DATA EXTRACT –
•••

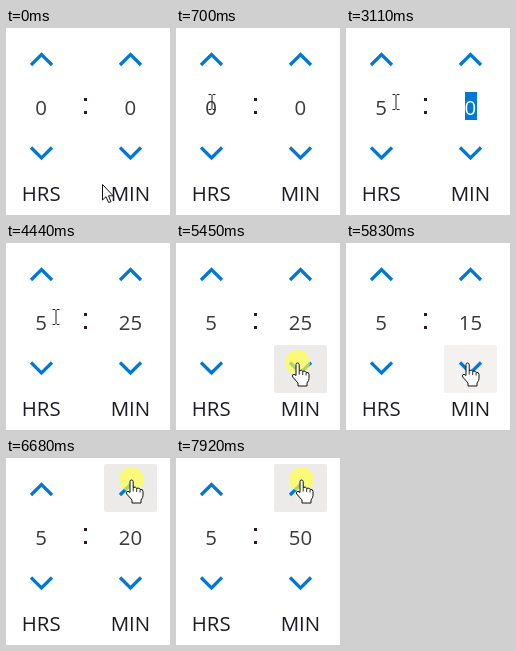
An HTML page for the animation above (8000 ms loop, 164 by 187 pixels).

```html
<!DOCTYPE html>
<html lang="en">
<head>
<meta charset="utf-8">
<title>Time picker</title>
<style>
  html, body { margin: 0; width: 100%; height: 100%; overflow: hidden; background: #fff; }
  svg { display: block; }
  text { font: 20.4px "Open Sans", "Noto Sans", sans-serif; text-anchor: middle; fill: #1c1a26; }
  .value { fill: #3a393c; }
  .chevron { fill: none; stroke: #0078d4; stroke-width: 3.3; }
  .ring { fill: none; stroke: #605e5c; }
  .ink { stroke: #111; fill: #fff; stroke-linejoin: round; }
  #click { fill: #ffff46; opacity: .68; }
</style>
</head>
<body>
<svg width="164" height="187" viewBox="0 0 164 187">
  <rect width="164" height="187" fill="#fff"/>
  <rect id="hover" x="98" width="53" height="48" rx="2"/>
  <path class="chevron" d="M25 37L35.5 26.5 46 37M25 119.5L35.5 130 46 119.5"/>
  <path class="chevron" d="M114 37L124.5 26.5 135 37M114 119.5L124.5 130 135 119.5"/>
  <rect id="ring" class="ring" width="48" height="45"/>
  <rect id="selection" x="119" y="64" width="12" height="28" fill="#0078d7"/>
  <text id="hours" class="value" x="35" y="87"></text>
  <text id="minutes" class="value" x="124.4" y="87"></text>
  <path d="M78 70h3v3h-3zM78 83h3v3h-3z" fill="#2b1a24"/>
  <text x="35.2" y="173">HRS</text>
  <text x="124.4" y="173">MIN</text>
  <rect id="caret" y="64" width="1" height="28" fill="#111"/>
  <circle id="click" r="12.5"/>
  <g id="cursor">
    <path id="arrow" class="ink" d="M.5 .5V16L4 12.7 6.6 18.6 9 17.6 6.5 11.8H11.2Z"/>
    <path id="beam" fill="none" stroke="#222" d="M-3.5-7.5H-1L0-6.5 1-7.5H3.5M0-6.5V6.5M-3.5 7.5H-1L0 6.5 1 7.5H3.5"/>
    <g id="hand">
      <path class="ink" d="M-1.5 13V2Q-1.5 .5 0 .5T1.7 2V8Q4.5 7 5.2 8.8 8 8 8.6 9.8 11.5 9.5 11.5 12V16Q11.5 18 9.5 20.5V23.5H.5V20.5L-4.8 14.5Q-6 12-3.5 11.8Z"/>
      <path fill="none" stroke="#111" stroke-width=".9" d="M1.7 8V12M5.2 9V12.5M8.6 10V13"/>
    </g>
  </g>
</svg>
<script>
const LOOP = 8000;
const RIGHT = 124.5;
const $ = id => document.getElementById(id);

// Pointer glides: start, duration, destination.
const glides = [
  [70, 1, 81, 136], [240, 80, 104, 168], [320, 380, 36, 74], [860, 220, 50, 74],
  [4940, 210, 135, 116], [5150, 150, 121.5, 119.5],
  [6030, 260, 126, 34.5], [6290, 80, 125.5, 21.5]
];

const clamp = (v, lo, hi) => Math.min(hi, Math.max(lo, v));
const within = (v, lo, hi) => v >= lo && v < hi;

// How many of n evenly spaced steps have happened.
const steps = (t, start, period, n) => clamp(Math.floor((t - start) / period) + 1, 0, n);
const pulse = (t, start, period, n, width) =>
  within(t, start, start + period * n) && (t - start) % period < width;

function pointerAt(t) {
  let x = 96, y = 156;
  for (const [start, length, toX, toY] of glides) {
    const p = clamp((t - start) / length, 0, 1);
    const ease = p * p * (3 - 2 * p);
    x += (toX - x) * ease;
    y += (toY - y) * ease;
  }
  return [x, y];
}

function pointerKind(x, y) {
  if (within(x, 98, 151) && (within(y, 6, 54) || within(y, 102, 150))) return 'hand';
  const overValue = within(y, 58, 98) && (x < 61 || x > 99);
  return overValue ? 'beam' : 'arrow';
}

function minutesAt(t) {
  if (t < 3820) return 0;
  if (t < 3890) return 2;
  const downs = steps(t, 5530, 225, 3);
  const ups = steps(t, 6450, 153, 4) + steps(t, 7140, 250, 4);
  return 25 + 5 * (ups - downs);
}

const isPressed = t =>
  within(t, 780, 860) || pulse(t, 5450, 225, 3, 150) ||
  pulse(t, 6370, 153, 4, 80) || t >= 7060;

const show = (id, on) => $(id).setAttribute('visibility', on ? 'visible' : 'hidden');
const set = (id, attrs) => {
  for (const key in attrs) $(id).setAttribute(key, attrs[key]);
};

function draw(t) {
  const [x, y] = pointerAt(t);
  const kind = pointerKind(x, y);
  const pressed = isPressed(t);
  const minutes = String(minutesAt(t));
  const selected = within(t, 3110, 3820);

  $('hours').textContent = t < 2180 ? 0 : 5;
  $('minutes').textContent = minutes;
  $('minutes').style.fill = selected ? '#fff' : '';
  show('selection', selected);

  for (const id of ['arrow', 'beam', 'hand']) show(id, id === kind);
  set('cursor', { transform: `translate(${x} ${y})` });
  set('click', { cx: x, cy: y });
  show('click', pressed);
  set('hover', { y: y < 60 ? 6 : 102, fill: pressed ? '#edebe9' : '#f3f2f1' });
  show('hover', kind === 'hand');

  const inHours = within(t, 860, 2580);
  const inMinutes = within(t, 3820, 5450);
  const blinkOn = (t - (inHours ? 860 : 3820)) % 1000 < 620;
  set('caret', { x: inHours ? 40 : Math.round(RIGHT + 5.5 * minutes.length - .5) });
  show('caret', (inHours || inMinutes) && blinkOn);

  // Focus tabs from the left down button to the right up button.
  set('ring', t < 2880 ? { x: 11.5, y: 102.5 } : { x: 100.5, y: 8.5 });
  show('ring', within(t, 2580, 3110));
}

let start;
function tick(now) {
  start ??= now;
  draw((now - start) % LOOP);
  requestAnimationFrame(tick);
}
draw(0);
requestAnimationFrame(tick);
</script>
</body>
</html>
```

•••

EXERCISE –
Only a number is needed here: the count of lines above that hold the string "length".

ANSWER BOX –
3